  16. I thought you were going to say you had got it!! I was just about to jump in the car and head over.... ;)

    I believe in instinct too... and it obviously wasn't right... on to the next one..... Love all the looking though... xv

    1. The hunt is the best part!

      But you have to admit it was a GREAT price...sigh...on to better things!

  17. Oh, this is so fun. I love all this vicarious house hunting.
    I could see it too, Heather. But you'll know when the right one comes along.
    Plus, Ben needs a pool.
    a xo

  18. Oh my! What a diamond in the rough... in Arles, no less! I can see the potential but if it does not call to you then there will be another. I do love a hunt!


  19. I was convinced you were going to say that it was now yours! Quite an undertaking but what a home it could be! Look at all those wonderful architectural features!

    You will attract the right home for you!

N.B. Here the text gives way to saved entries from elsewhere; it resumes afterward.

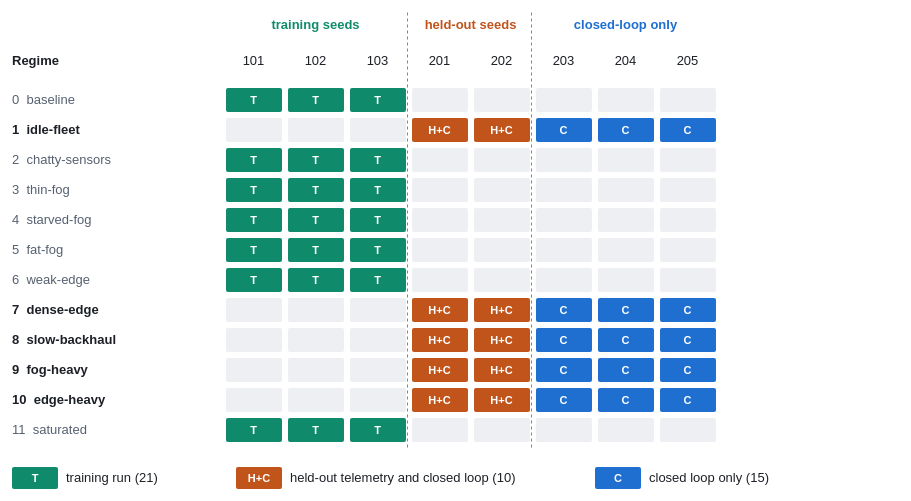
<!DOCTYPE html>
<html lang="en">
<head>
<meta charset="utf-8">
<title>Regime and seed matrix</title>
<style>
:root {
  --train: #0f8b6b;
  --held: #c1541b;
  --closed: #1f6fd1;
  --empty: #eeeff3;
  --ink: #1c2026;
  --muted: #566070;
  --rule: #7d8794;
}
* { box-sizing: border-box; margin: 0; }
html, body { width: 911px; height: 501px; overflow: hidden; background: #fff; }
body {
  position: relative;
  font: 13px/24px "Liberation Sans", Arial, sans-serif;
  color: var(--ink);
}
.matrix { position: absolute; left: 12px; top: 13px; width: 704px; }
.row {
  display: grid;
  grid-template-columns: 207.5px repeat(8, 56px);
  column-gap: 6px;
  height: 24px;
  margin-bottom: 6px;
}
.row > * { text-align: center; white-space: pre; }
.row > :first-child { text-align: left; }
.groups { font-weight: 700; margin-bottom: 12px; }
.seeds { margin-bottom: 14.5px; }
.seeds b { font-weight: 700; }
.span3 { grid-column: span 3; }
.span2 { grid-column: span 2; }
.ink-train { color: var(--train); }
.ink-held { color: var(--held); }
.ink-closed { color: var(--closed); }
.name { color: var(--muted); }
.unseen .name { color: var(--ink); font-weight: 700; }
i { border-radius: 2px; background: var(--empty); font: 700 11px/24px "Liberation Sans", Arial, sans-serif; color: #fff; text-align: center; }
.t { background: var(--train); }
.h { background: var(--held); }
.c { background: var(--closed); }
.dividers { position: absolute; left: 0; top: 0; }
.legend {
  position: absolute; left: 12px; top: 466.5px;
  display: grid; grid-template-columns: 224px 359px auto;
  line-height: 22px;
}
.legend div { display: flex; gap: 8px; white-space: nowrap; }
.legend i { width: 46px; height: 22px; line-height: 22px; }
</style>
</head>
<body>
<main class="matrix">
  <div class="row groups"><span></span><span class="span3 ink-train">training seeds</span><span class="span2 ink-held">held-out seeds</span><span class="span3 ink-closed">closed-loop only</span></div>
  <div class="row seeds"><b>Regime</b><span>101</span><span>102</span><span>103</span><span>201</span><span>202</span><span>203</span><span>204</span><span>205</span></div>
  <div class="row"><span class="name">0  baseline</span><i class="t">T</i><i class="t">T</i><i class="t">T</i><i></i><i></i><i></i><i></i><i></i></div>
  <div class="row unseen"><span class="name">1  idle-fleet</span><i></i><i></i><i></i><i class="h">H+C</i><i class="h">H+C</i><i class="c">C</i><i class="c">C</i><i class="c">C</i></div>
  <div class="row"><span class="name">2  chatty-sensors</span><i class="t">T</i><i class="t">T</i><i class="t">T</i><i></i><i></i><i></i><i></i><i></i></div>
  <div class="row"><span class="name">3  thin-fog</span><i class="t">T</i><i class="t">T</i><i class="t">T</i><i></i><i></i><i></i><i></i><i></i></div>
  <div class="row"><span class="name">4  starved-fog</span><i class="t">T</i><i class="t">T</i><i class="t">T</i><i></i><i></i><i></i><i></i><i></i></div>
  <div class="row"><span class="name">5  fat-fog</span><i class="t">T</i><i class="t">T</i><i class="t">T</i><i></i><i></i><i></i><i></i><i></i></div>
  <div class="row"><span class="name">6  weak-edge</span><i class="t">T</i><i class="t">T</i><i class="t">T</i><i></i><i></i><i></i><i></i><i></i></div>
  <div class="row unseen"><span class="name">7  dense-edge</span><i></i><i></i><i></i><i class="h">H+C</i><i class="h">H+C</i><i class="c">C</i><i class="c">C</i><i class="c">C</i></div>
  <div class="row unseen"><span class="name">8  slow-backhaul</span><i></i><i></i><i></i><i class="h">H+C</i><i class="h">H+C</i><i class="c">C</i><i class="c">C</i><i class="c">C</i></div>
  <div class="row unseen"><span class="name">9  fog-heavy</span><i></i><i></i><i></i><i class="h">H+C</i><i class="h">H+C</i><i class="c">C</i><i class="c">C</i><i class="c">C</i></div>
  <div class="row unseen"><span class="name">10  edge-heavy</span><i></i><i></i><i></i><i class="h">H+C</i><i class="h">H+C</i><i class="c">C</i><i class="c">C</i><i class="c">C</i></div>
  <div class="row"><span class="name">11  saturated</span><i class="t">T</i><i class="t">T</i><i class="t">T</i><i></i><i></i><i></i><i></i><i></i></div>
</main>
<svg class="dividers" width="911" height="501" aria-hidden="true" stroke="var(--rule)" stroke-dasharray="3 3">
  <line x1="407.5" y1="12.5" x2="407.5" y2="448"/>
  <line x1="531.5" y1="12.5" x2="531.5" y2="448"/>
</svg>
<footer class="legend">
  <div><i class="t">T</i><span>training run (21)</span></div>
  <div><i class="h">H+C</i><span>held-out telemetry and closed loop (10)</span></div>
  <div><i class="c">C</i><span>closed loop only (15)</span></div>
</footer>
</body>
</html>
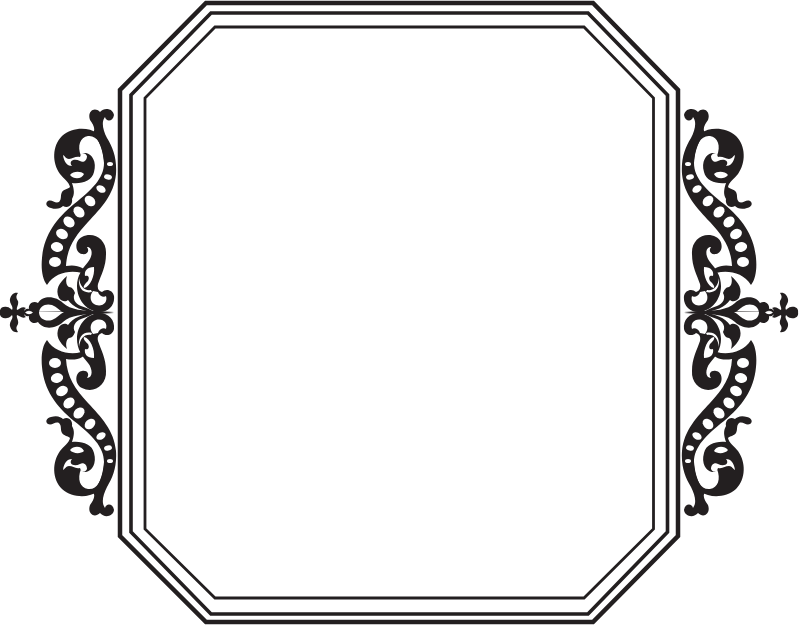
<!DOCTYPE html>
<html lang="en">
<head>
<meta charset="utf-8">
<title>Ornamental frame</title>
<style>
:root { --ink: #231f20; --paper: #ffffff; }
html, body { margin: 0; background: var(--paper); overflow: hidden; }
.frame { display: block; width: 800px; height: 626px; }
.border { fill: none; stroke: var(--ink); stroke-miterlimit: 10; }
.ink { fill: var(--ink); }
.paper { fill: var(--paper); }
</style>
</head>
<body>
<svg class="frame" viewBox="0 0 800 626" role="img" aria-label="Octagonal triple-line frame with scroll ornaments on both sides">
  <defs>
    <g id="scroll-quarter">
      <g id="beaded-band">
        <path class="ink" d="M90 120C87 112 94 106 100 112C104 107 113 108 114 115C113 122 106 122 105 117C101 122 103 130 107 138C113 148 117 158 116 174C114 195 101 208 88 222C75 236 67 248 66 266C76 264 86 267 88 276C78 269 56 270 47 285C42 279 41 268 42 258C44 235 56 219 74 204C92 190 104 178 104 163C103 148 98 139 93 133C96 129 93 124 90 120Z"/>
        <g class="paper">
          <ellipse cx="110" cy="164" rx="3" ry="2"/>
          <ellipse cx="108" cy="177" rx="4" ry="2.6" transform="rotate(12 108 177)"/>
          <ellipse cx="101" cy="189" rx="5" ry="3.4" transform="rotate(30 101 189)"/>
          <ellipse cx="90" cy="201" rx="6" ry="4.6" transform="rotate(45 90 201)"/>
          <ellipse cx="79" cy="212" rx="6.2" ry="4.8" transform="rotate(45 79 212)"/>
          <ellipse cx="69" cy="222" rx="6.2" ry="4.8" transform="rotate(40 69 222)"/>
          <ellipse cx="62" cy="234" rx="6.2" ry="4.8" transform="rotate(28 62 234)"/>
          <ellipse cx="57" cy="247" rx="6.2" ry="4.8" transform="rotate(14 57 247)"/>
          <ellipse cx="55" cy="262" rx="6" ry="5"/>
        </g>
      </g>
      <g id="leaf-curl">
        <path class="ink" d="M97 133C88 127 72 127 62 136C52 146 52 163 60 174C64 179 69 182 70 187C68 189 64 189 62 192C60 196 62 199 59 202C55 204 52 199 48 201C45 203 46 207 51 208C57 210 61 208 63 206C69 209 73 204 72 199C75 194 74 189 72 183C82 184 92 181 94 172C97 162 92 154 86 153C83 153 82 154 81 156C77 146 80 137 88 136C97 135 102 144 104 160L106 146Z"/>
        <path class="paper" d="M63 155C64 163 68 166 72 166C68 161 74 158 80 161C83 163 87 161 87 156C85 152 81 153 80 157C75 156 73 159 69 159C66 159 65 156 63 155Z"/>
        <path class="paper" d="M70 175C73 171 81 171 84 174C82 179 74 180 70 175Z"/>
      </g>
      <g id="inner-scroll">
        <path class="ink" d="M82 254C75 253 74 241 82 237C94 231 107 240 106 254C106 267 101 275 98 284C97 289 99 291 102 292C106 288 113 290 114 296C115 305 109 312 99 312C86 311 77 299 77 286C77 276 82 269 88 262C93 256 93 247 87 247C90 251 87 255 82 254Z"/>
        <path class="paper" d="M94 267C87 267 84 271 85 276C88 275 90 277 88 281C85 284 83 286 84 288C90 287 95 276 94 267Z"/>
        <path class="paper" d="M93 291C89 296 90 303 96 305C103 307 108 302 106 296C104 298 99 296 98 292Z"/>
        <path class="paper" d="M79 278C80 286 84 291 91 290L92 292C83 294 78 288 79 278Z"/>
      </g>
      <g id="finial-half">
        <path class="ink" d="M24 313C24 310 26 308 29 309C28 304 33 300 38 303C44 294 57 297 63 303C70 310 85 311 96 311L114 313L96 314Z"/>
        <path class="ink" d="M59 298C55 289 59 283 67 276C65 282 67 286 69 287C72 287 74 290 75 293C72 298 75 304 81 306C88 308 93 311 96 313C82 311 73 307 68 300C66 302 62 302 59 298Z"/>
        <path class="paper" d="M39 313C39 306 46 303 52 305C57 307 60 311 64 313Z"/>
        <path class="ink" d="M0 313C-1 308 3 306 7 307C9 307 11 309 12 310C14 306 9 304 10 299C11 295 14 292 18 293C15 297 17 299 18 301C19 305 16 307 17 310C20 309 22 306 26 308C23 310 25 312 28 313Z"/>
        <path class="paper" d="M25 313C27 310 31 310 33 313Z"/>
      </g>
    </g>
    <g id="side-ornament">
      <use href="#scroll-quarter"/>
      <use href="#scroll-quarter" transform="translate(0 625) scale(1 -1)"/>
    </g>
  </defs>
  <rect class="paper" width="800" height="626"/>
  <g class="border">
    <polygon stroke-width="4.5" points="206,3 593,3 678,90 678,536 593,622 206,622 120,536 120,90"/>
    <polygon stroke-width="3.6" points="211,13 588,13 667.500,95 667.500,532 588,614 211,614 131,532 131,95"/>
    <polygon stroke-width="2.8" points="215,27 584,27 653.500,98 653.500,529 584,598 215,598 145,529 145,98"/>
  </g>
  <use href="#side-ornament"/>
  <use href="#side-ornament" transform="translate(798 0) scale(-1 1)"/>
</svg>
</body>
</html>
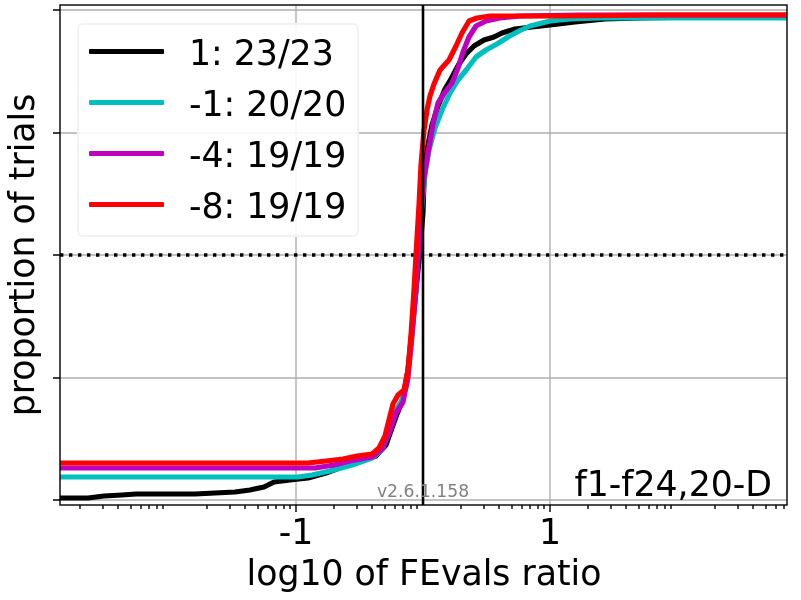
<!DOCTYPE html>
<html lang="en">
<head>
<meta charset="utf-8">
<title>Proportion of trials by FEvals ratio</title>
<style>
:root { --ink: #000; --paper: #fff; --grid: #b0b0b0; --muted: #808080; --frame: #f2f2f2; --s1: #000; --s2: #00bfbf; --s3: #bf00bf; --s4: #f00; }
* { box-sizing: border-box; margin: 0; padding: 0; }
html, body { width: 801px; height: 600px; overflow: hidden; background: var(--paper); }
.chart { position: relative; width: 801px; height: 600px; overflow: hidden; color: var(--ink); font: 34.7px/40px "DejaVu Sans", sans-serif; white-space: nowrap; }
.plot { position: absolute; left: 0; top: 0; }
.grid { stroke: var(--grid); stroke-width: 1.4; }
.ticks { stroke: var(--ink); stroke-width: 1.4; }
.curve { fill: none; stroke-width: 5.2; stroke-linejoin: round; stroke-linecap: square; }
.legend { position: absolute; left: 77px; top: 23px; width: 282px; height: 214px; padding: 2px 0 0 10px; border: 2px solid var(--frame); border-radius: 6px; background: rgba(255,255,255,.9); list-style: none; }
.legend li { display: flex; align-items: center; gap: 25px; height: 51px; }
.swatch { width: 75px; height: 5px; margin-top: -2px; border-radius: 1px; background: var(--series); }
.tick-label, .x-title, .y-title, .version { position: absolute; transform: translateX(-50%); }
.tick-label { top: 512px; }
.x-title { left: 424px; top: 553px; }
.y-title { left: 22px; top: 255px; transform: translate(-50%, -50%) rotate(-90deg); }
.subset { position: absolute; right: 29px; top: 464px; }
.version { left: 423px; top: 481px; font-size: 17.2px; line-height: 20px; color: var(--muted); }
</style>
</head>
<body>
<main class="chart">
  <svg class="plot" width="801" height="600" viewBox="0 0 801 600" role="img" aria-label="Four cumulative curves rising steeply near a ratio of zero">
    <defs>
      <clipPath id="plot-area"><rect x="60" y="5" width="727" height="500"/></clipPath>
      <path id="decade" d="M38 505v4M61 505v4M76 505v4M89 505v4M99 505v4M107 505v4M115 505v4M121 505v4"/>
    </defs>
    <path class="grid" d="M60 10H787M60 133H787M60 255H787M60 378H787M60 500H787M296 5V505M550 5V505"/>
    <line x1="60" y1="255" x2="787" y2="255" stroke="var(--ink)" stroke-width="3.4" stroke-dasharray="3.4 5.6"/>
    <g clip-path="url(#plot-area)">
      <path class="curve" stroke="var(--s1)" d="M60 498H88L104 496L122 495L136 494H195L235 492L250 490L264 487L274 482L290 480L308 478L326 473L342 467L362 461L376 456L386 445L392 428L397 414L403 399L408 370L412 330L416 290L420 250L423 212L424 180L427 150L432 125L438 106L445 89L451 79L459 64L466 54L474 46L484 40L494 37L502 33L515 29L532 27L550 25L575 22L605 19L640 18L700 17H787"/>
      <path class="curve" stroke="var(--s2)" d="M60 477H298L312 475L330 471L352 465L372 458L382 450L389 432L394 413L401 402L407 384L411 346L415 300L418 255L421 215L425 174L429 150L435 128L442 110L450 93L458 80L467 69L476 57L486 50L497 44L508 37L519 31L530 26L550 21L570 19L600 18H787"/>
      <path class="curve" stroke="var(--s3)" d="M60 468H315L334 465L350 461L372 457L382 449L390 431L396 413L403 402L408 377L412 335L416 290L418 255L421 210L424 178L428 153L433 124L438 103L445 92L452 83L458 68L463 52L469 37L476 26L486 21L500 18L520 16L580 15H787"/>
      <path class="curve" stroke="var(--s4)" d="M60 463H308L326 461L343 459L357 456L372 454L379 448L385 436L389 420L393 404L398 395L404 390L408 370L411 335L414 290L416 255L419 205L421 165L424 130L427 110L430 96L434 84L440 70L449 60L456 46L462 33L469 21L477 18L490 16H560L650 15H787"/>
    </g>
    <line x1="423" y1="5" x2="423" y2="505" stroke="var(--ink)" stroke-width="2.6"/>
    <g class="ticks">
      <rect x="60" y="5" width="727" height="500" fill="none"/>
      <path d="M53 10h7M53 133h7M53 255h7M53 378h7M53 500h7M296 505v7M550 505v7"/>
      <g>
        <use href="#decade" x="42"/>
        <use href="#decade" x="169"/>
        <use href="#decade" x="296"/>
        <use href="#decade" x="423"/>
        <use href="#decade" x="550"/>
        <path d="M715 505v4M738 505v4M753 505v4M766 505v4M776 505v4M784 505v4"/>
      </g>
    </g>
  </svg>
  <ul class="legend">
    <li style="--series: var(--s1)"><span class="swatch"></span>1: 23/23</li>
    <li style="--series: var(--s2)"><span class="swatch"></span>-1: 20/20</li>
    <li style="--series: var(--s3)"><span class="swatch"></span>-4: 19/19</li>
    <li style="--series: var(--s4)"><span class="swatch"></span>-8: 19/19</li>
  </ul>
  <p class="version">v2.6.1.158</p>
  <p class="subset">f1-f24,20-D</p>
  <span class="tick-label" style="left: 296px">-1</span>
  <span class="tick-label" style="left: 550px">1</span>
  <p class="x-title">log10 of FEvals ratio</p>
  <p class="y-title">proportion of trials</p>
</main>
</body>
</html>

    Hugs to you.


  20. Oh, so tempting. I think we should start a self- help group for house orphan rescuers. We'll be charter members and we can wash down our medication with champagne.

  21. Oooh! It looks phenomenal! The staircase got me too. Wow!

    ~ Clare x

  22. The place definitely had a lot of potential, if not for the very wide spaces it has to offer. Although the electrical system and the roof would really need some professional work, and if you had to remodel the whole place, it could get pricey. I have to say, when I first saw the grenier, I automatically thought of converting it to a home theater room. It seems to have the area for it.

    Angel Garcia

  23. Hey! This is kind of off topic but I need some advice from an established blog.
    Is it very difficult to set up your own blog?
    I'm not very techincal but I can figure things out pretty fast.
    I'm thinking about creating my own but I'm not sure where to begin. Do you have
    any tips or suggestions? Many thanks


Your responses are what makes this blog so special to me. I love hearing from you. Thank you for visiting!

* Comments left on posts two days after publication or more will be published after moderation. So not to worry, they will arrive and again, I appreciate them all so very much...Merci! *

If you prefer, feel free to email me directly at robinsonheather (at)